And it was the main sort of medicine our forefathers had - remember, the climate is mostly damp and cold in the sauna-countries - and, for example, our granny was way over 80 when she loved to be birch-whisked in sauna, tired everyone out and when done with the whisking, some more water on the hot stoves and out the person whisking her had to get and then she was there telling it's heaven on Earth.

Ancient Mariner
9th Aug 2010, 07:13
We have an electric sauna at our cabin, use it all year round. 70-80 deg C, humidity to taste. Our grandchildren love it during winter, gives them an opportunity to jump naked in the snow.

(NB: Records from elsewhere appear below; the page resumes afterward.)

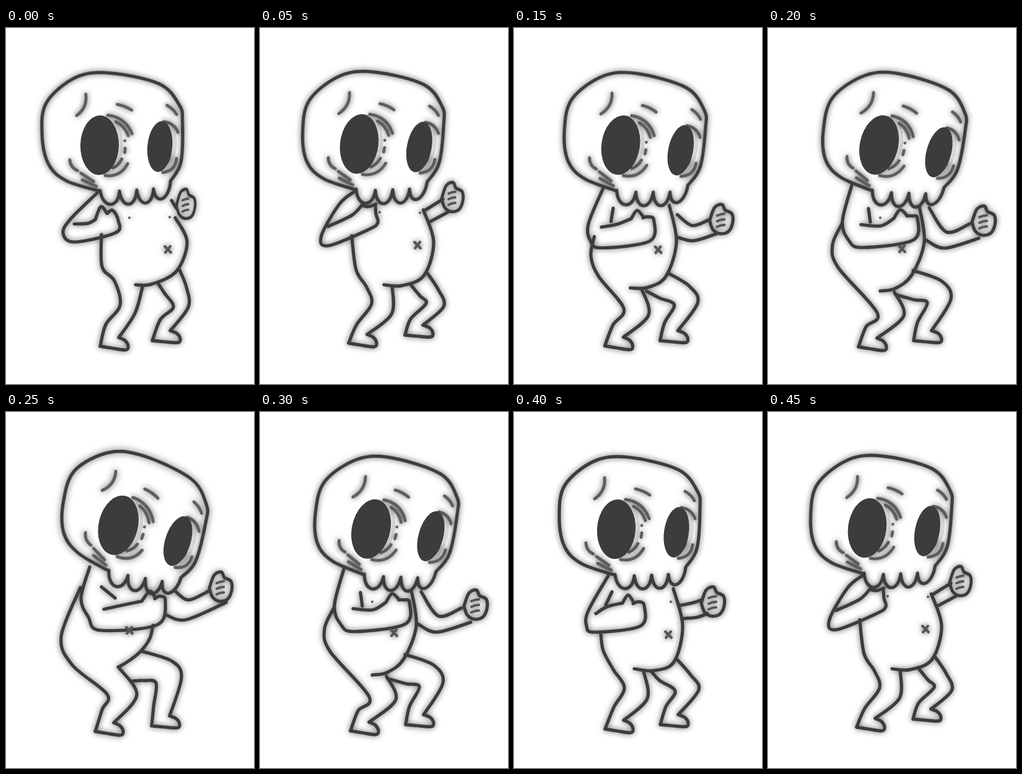
Recreate the animation shown at these times as an HTML page. Size 400x574 px, loop 0.5 s.

```html
<!DOCTYPE html>
<html lang="en">
<head>
<meta charset="utf-8">
<title>Dancing skull</title>
<style>
  html, body { margin: 0; width: 100%; height: 100%; overflow: hidden; background: #fff; }
  #strip { display: block; position: absolute; left: 0; top: 0; width: 2400px; height: 574px; animation: play .5s step-end infinite; }
  /* six poses side by side, played there and back */
  @keyframes play {
    0% { transform: translateX(0); }
    10%, 90% { transform: translateX(-400px); }
    20%, 80% { transform: translateX(-800px); }
    30%, 70% { transform: translateX(-1200px); }
    40%, 60% { transform: translateX(-1600px); }
    50% { transform: translateX(-2000px); }
  }
  path { fill: none; stroke: #3c3c3c; stroke-width: 5.2; stroke-linecap: round; stroke-linejoin: round; }
  .mark { stroke: #5c5c5c; stroke-width: 4.8; }
  .fine { stroke: #555; stroke-width: 4; }
  .glow { filter: drop-shadow(0 0 5px rgba(60, 60, 60, .85)); }
  ellipse { fill: #3c3c3c; }
  .shade { opacity: .2; }
</style>
</head>
<body>
<svg id="strip" viewBox="0 0 2400 574"></svg>
<script>
const nums = s => s.split(' ').map(Number);
const path = (d, cls = '') => `<path class="${cls}" d="${d}"/>`;

// Smooth stroke through "x y" points.
function curve(text) {
  const p = [], n = nums(text);
  while (n.length) p.push(n.splice(0, 2));
  return p.slice(1).reduce((d, b, i) => {
    const a = p[i], before = p[i - 1] || a, after = p[i + 2] || b;
    const c1 = a.map((v, k) => v + (b[k] - before[k]) / 6);
    const c2 = b.map((v, k) => v - (after[k] - a[k]) / 6);
    return d + `C${c1} ${c2} ${b}`;
  }, 'M' + p[0]);
}

// Bent line: the control point sits sideways of the middle.
function arc(x, y, u, v, bend = 0) {
  return `M${x} ${y}Q${(x + u) / 2 + bend * (v - y)} ${(y + v) / 2 - bend * (u - x)} ${u} ${v + .01}`;
}

const tooth = (x, y, u, v) => `M${x} ${y}C${x + 3} ${y + 29} ${u - 3} ${v + 29} ${u} ${v}`;

const skull = curve('163 263 110 245 82 218 73 170 82 118 130 79 185 73 265 93 296 128 300 155 295 220 277 250');
const teeth = tooth(163, 262, 194, 264) + tooth(194, 264, 222, 263) + tooth(222, 263, 249, 262) + tooth(249, 262, 277, 250);
const leftRings = arc(180, 141, 218, 172, .3) + arc(193, 152, 212, 175, .2) + arc(172, 238, 209, 220, -.35) + arc(185, 226, 200, 212, -.2);
const rightRings = arc(270, 154, 292, 172, .3) + arc(265, 236, 288, 214, -.4) + arc(270, 222, 277, 208, -.2);
const brows = arc(146, 106, 130, 140, .3) + arc(196, 124, 219, 134, .1) + arc(276, 128, 291, 143, .15);
const cheeks = arc(116, 211, 128, 229, -.3) + arc(133, 233, 153, 247) + arc(135, 244, 157, 255);
const nose = arc(206, 183, 206, 183) + arc(206, 195, 205, 202);

function socket(x, y, rx, ry, tilt) {
  const oval = (dx, cls) =>
    `<ellipse class="${cls}" rx="${rx}" ry="${ry}" transform="translate(${x + dx} ${y}) rotate(${tilt})"/>`;
  return oval(7, 'shade') + oval(0, '');
}

// The head only shifts (x, y) and leans (sideways, along).
function head(text) {
  const [x, y, lean, roll] = nums(text);
  return `<g transform="matrix(1 ${roll} ${lean} 1 ${x - 190 * lean} ${y - 200 * roll})"><g class="glow">` +
    path(skull + teeth) + path(leftRings + rightRings + brows + cheeks + nose, 'mark') + '</g>' +
    socket(165, 189, 31, 48, 4) + socket(262, 194, 20, 41, 8) + '</g>';
}

function fist(text) {
  const [x, y, wide] = nums(text);
  const fingers = [18, 27, 36].map(h => arc(12, h, 24, h - 3, .1)).join('');
  return `<g transform="translate(${x} ${y}) scale(${wide} 1)">` +
    path(curve('0 26 8 5 20 0 25 9 36 15 37 30 30 44 16 47 5 40 0 26')) + path(fingers, 'fine') + '</g>';
}

// Back of a leg down to the heel, the foot, then up the other side.
function leg(down, up, tilt) {
  const [x, y] = nums(down).slice(-2);
  const foot = path(curve('0 0 18 3 41 6 45 0 40 -9 30 -14'));
  const a = tilt * Math.PI / 180;
  const ankle = [x + 30 * Math.cos(a) + 14 * Math.sin(a), y + 30 * Math.sin(a) - 14 * Math.cos(a)];
  return path(curve(down) + curve(ankle.join(' ') + ' ' + up)) +
    `<g transform="translate(${x} ${y}) rotate(${tilt})">${foot}</g>`;
}

function navel(text) {
  const [x, y] = nums(text);
  return arc(x - 5, y - 5, x + 5, y + 5) + arc(x + 4, y - 5, x - 4, y + 5);
}

const dot = text => { const [x, y] = nums(text); return arc(x, y, x, y); };

function figure(p, i) {
  const thumbEnd = p.thumb.split(' ').slice(-2).join(' ');
  const strokes = [p.belly, p.arm, p.thumb, thumbEnd + ' ' + p.fore, p.reachTop, p.reachLow, p.crease];
  const spots = navel(p.navel) + (p.dots || []).map(dot).join('');
  return `<g transform="translate(${i * 400})"><g class="glow">` +
    path(strokes.filter(Boolean).map(curve).join('')) + leg(p.backLeg, p.backIn, 0) + leg(p.frontLeg, p.frontOut, -4) +
    fist(p.fist) + path(spots, 'fine') + '</g>' + head(p.head) + '</g>';
}

function mix(a, b, t) {
  const out = {};
  for (const key in a) {
    if (key === 'dots' || !b[key]) continue;
    const to = nums(b[key]);
    out[key] = nums(a[key]).map((v, i) => v + (to[i] - v) * t).join(' ');
  }
  return out;
}

const upright = {
  head: '-14 -1 .04 -.03',
  arm: '147 266 105 307 92 330 110 345 177 330 181 310 172 294 163 299',
  thumb: '163 299 153 288 144 309',
  fore: '132 315 110 316',
  reachTop: '267 278 275 291',
  fist: '275 260 .8',
  belly: '273 306 292 345 275 392 235 413 209 414',
  backLeg: '154 333 155 385 175 408 184 447 161 478 152 513',
  backIn: '208 460 220 418',
  frontLeg: '246 413 256 428 270 450 249 470 236 504',
  frontOut: '294 450 291 418 280 390',
  navel: '261 357',
  dots: ['199 306', '264 305']
};

const turning = {
  head: '0 0 0 0',
  arm: '152 264 120 320 117 345 130 355 204 345 210 312 201 306 192 309',
  thumb: '193 307 184 295 175 308',
  fore: '150 314 132 325',
  crease: '158 290 148 311',
  reachTop: '267 312 287 308 303 303',
  reachLow: '273 333 295 331 312 325',
  fist: '302 282 1',
  belly: '257 285 272 345 258 403 225 417 194 414',
  backLeg: '140 357 144 385 160 415 178 445 161 476 147 511',
  backIn: '215 462 209 418',
  frontLeg: '222 419 235 433 260 450 245 475 236 504',
  frontOut: '298 448 285 424 264 400',
  navel: '249 359',
  dots: ['253 306']
};

const crouched = {
  head: '14 2 -.12 .07',
  arm: '135 254 120 312 130 342 152 354 234 342 241 307 232 303 224 303',
  thumb: '224 302 213 293 203 307',
  fore: '182 319 150 317',
  crease: '162 291 165 313',
  reachTop: '260 290 288 329 325 316',
  reachLow: '255 342 285 355 340 339',
  fist: '329 287 1',
  belly: '244 287 252 345 232 398 205 420 181 424',
  backLeg: '119 316 104 350 113 386 176 459 158 482 146 514',
  backIn: '219 464 204 426',
  frontLeg: '206 430 235 438 257 443 241 475 235 504',
  frontOut: '295 437 280 408 234 391',
  navel: '216 356',
  dots: ['181 306']
};

const lowest = {
  head: '16 1 -.18 .21',
  arm: '135 250 121 300 133 331 152 352 244 343 257 304 248 297 240 301',
  thumb: '241 300 232 289 219 305',
  fore: '190 311 158 318',
  crease: '154 282 176 300',
  reachTop: '272 288 294 303 328 288',
  reachLow: '258 327 290 335 355 307',
  fist: '328 258 .97',
  belly: '237 344 232 365 218 385 200 400 182 411',
  backLeg: '120 283 89 362 107 408 163 455 155 480 144 515',
  backIn: '211 456 181 411',
  frontLeg: '203 434 222 433 242 437 238 475 235 506',
  frontOut: '283 428 268 402 220 386',
  navel: '199 352'
};

const rising = {
  ...mix(upright, turning, .6),
  head: '-5 -2 -.04 0',
  arm: '152 264 128 284 99 335 110 351 175 325 190 314 187 300 186 284',
  thumb: '187 284 175 288 164 286',
  fore: '148 302 110 320',
  reachTop: '266 294 295 276',
  reachLow: '275 312 303 297',
  fist: '293 249 .92',
  backLeg: '148 335 155 390 172 418 180 445 156 478 143 508',
  frontLeg: '244 415 258 432 268 444 243 469 234 495',
  navel: '254 350',
  dots: ['193 297', '258 298']
};

const poses = [upright, rising, turning, mix(turning, crouched, .5), crouched, lowest];
document.getElementById('strip').innerHTML = poses.map(figure).join('');
</script>
</body>
</html>
```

Just make sure the snow is the fluffy version, ice hurts. We have a small creek that cross our land which will do as well, but the cooling is instant and......breath taking. :eek:
Per

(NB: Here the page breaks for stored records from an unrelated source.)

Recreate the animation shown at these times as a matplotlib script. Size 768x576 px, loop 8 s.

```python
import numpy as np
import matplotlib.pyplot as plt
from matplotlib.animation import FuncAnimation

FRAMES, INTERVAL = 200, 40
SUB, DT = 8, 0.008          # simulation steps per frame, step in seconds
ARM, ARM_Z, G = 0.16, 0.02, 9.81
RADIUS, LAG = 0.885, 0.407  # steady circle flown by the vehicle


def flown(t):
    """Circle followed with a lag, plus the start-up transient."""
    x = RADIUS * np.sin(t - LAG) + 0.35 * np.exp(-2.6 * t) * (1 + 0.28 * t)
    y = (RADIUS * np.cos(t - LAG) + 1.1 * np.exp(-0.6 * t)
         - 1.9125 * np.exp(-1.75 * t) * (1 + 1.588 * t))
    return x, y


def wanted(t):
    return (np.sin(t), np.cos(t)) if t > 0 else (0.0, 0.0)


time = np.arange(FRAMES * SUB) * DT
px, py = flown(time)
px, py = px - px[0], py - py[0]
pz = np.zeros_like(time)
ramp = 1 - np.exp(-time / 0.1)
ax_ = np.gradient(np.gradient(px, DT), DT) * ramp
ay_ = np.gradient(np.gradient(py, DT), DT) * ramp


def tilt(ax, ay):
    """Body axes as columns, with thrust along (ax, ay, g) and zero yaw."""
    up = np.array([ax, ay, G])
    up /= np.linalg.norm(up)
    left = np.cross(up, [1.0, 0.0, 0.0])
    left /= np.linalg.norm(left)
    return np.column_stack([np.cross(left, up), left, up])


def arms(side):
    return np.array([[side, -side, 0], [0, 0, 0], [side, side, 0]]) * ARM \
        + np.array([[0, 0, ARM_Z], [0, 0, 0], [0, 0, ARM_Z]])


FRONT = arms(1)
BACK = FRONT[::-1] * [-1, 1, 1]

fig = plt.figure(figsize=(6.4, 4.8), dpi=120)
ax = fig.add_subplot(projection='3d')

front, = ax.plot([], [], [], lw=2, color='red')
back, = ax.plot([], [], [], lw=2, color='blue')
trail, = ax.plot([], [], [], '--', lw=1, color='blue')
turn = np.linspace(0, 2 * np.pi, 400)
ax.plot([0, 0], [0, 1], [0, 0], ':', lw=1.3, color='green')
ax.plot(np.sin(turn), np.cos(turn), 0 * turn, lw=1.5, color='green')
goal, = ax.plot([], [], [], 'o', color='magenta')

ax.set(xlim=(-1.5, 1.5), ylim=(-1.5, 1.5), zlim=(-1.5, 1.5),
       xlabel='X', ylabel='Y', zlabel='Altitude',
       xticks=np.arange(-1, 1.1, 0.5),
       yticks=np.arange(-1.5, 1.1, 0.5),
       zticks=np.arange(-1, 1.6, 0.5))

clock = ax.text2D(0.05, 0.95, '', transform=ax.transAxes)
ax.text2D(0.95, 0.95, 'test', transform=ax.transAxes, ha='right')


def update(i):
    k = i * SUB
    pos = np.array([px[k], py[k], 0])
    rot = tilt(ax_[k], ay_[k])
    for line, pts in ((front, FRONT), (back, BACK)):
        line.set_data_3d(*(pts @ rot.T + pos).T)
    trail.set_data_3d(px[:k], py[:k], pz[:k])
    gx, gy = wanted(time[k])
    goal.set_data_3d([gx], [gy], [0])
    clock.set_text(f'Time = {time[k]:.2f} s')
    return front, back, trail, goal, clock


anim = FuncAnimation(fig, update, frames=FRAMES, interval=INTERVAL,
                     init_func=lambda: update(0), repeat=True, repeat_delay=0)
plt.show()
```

Blacksheep
9th Aug 2010, 07:23
best to relieve mental stress or sore musclesjump naked in the snowSelf flagellation?
Foolish people, all of them.

Glenlivet, Talisker or The Balvenie are the relaxation choice of gentle folk. :ok:

Hydromet
9th Aug 2010, 07:24
How did these blokes get through to the final when they ccouldn't even make it through the heat?:confused:

radeng
9th Aug 2010, 07:29
I seem to remember reading that the Romans used to roll in nettle beds as cure for rheumatism. Sounds as if the cure is worse than the disease.

Apparently gone are the days of the mixed sauna in Finland where perfect strangers would meet. Unlike my second trip to the country....but that's another story.

Blacksheep
9th Aug 2010, 07:34
that's another story.Don't be shy...
Do tell.

radeng
9th Aug 2010, 07:53
OK Blacksheep.

there was this company, now a well known name internationally, but then a small Finnish company with a different name. They had (God knows why) a factory way beyond the Arctic Circle, with about one flight a day, so you had to stay overnight: they had their own hotel as there wasn't any other. You arrived about 4pm, and by the time you'd checked in, you were expected to join them all in the communal saunas. Men and women, all naked. And too bloody hot for me! You came out and had a beer, and then went back in....

RegDep
9th Aug 2010, 08:31
radeng,

You are made of right stuff! Keep up the steady progress. See my post somewhere above, ending... "Survival of the fittest".

Best
Reg

Blacksheep
9th Aug 2010, 10:30
Too hot eh? And then you went back in. :E

Hah! I thought so. :}

radeng
9th Aug 2010, 11:49
I don't like heat. I didn't like Phoenix at 116F, and certainly not Ridgecrest at 125. Ridgecrest is the town adjacent to the US Naval Weapons Test Centre at China Lake. You know it's Navy - 220 miles from the nearest ocean, 2300 or so feet asl and in the middle of a desert! But the humidity is low, and Tokyo at 90 degrees and 70% humidity is far worse.

OFSO
9th Aug 2010, 12:08
I checked the temperature on the gym sauna this morning - it was 85ºc or 180ºf. Very pleasant with three scoops of water on the stove.

Sadly (this being Spain and hence nominally RC) it's segregated and the fair sex are banished to their own wood cabin elsewhere in the building.

Chrisbhb
9th Aug 2010, 15:40
Flipin in eck. That is sad! Here's the bloke here. RIP.

Sauna world championship death (http://www.divapor.com/sauna-articles/sauna-world-championships.php)

bearfoil
9th Aug 2010, 17:38
Isn't Death by Sauna more along the lines of "Roasting" to Death?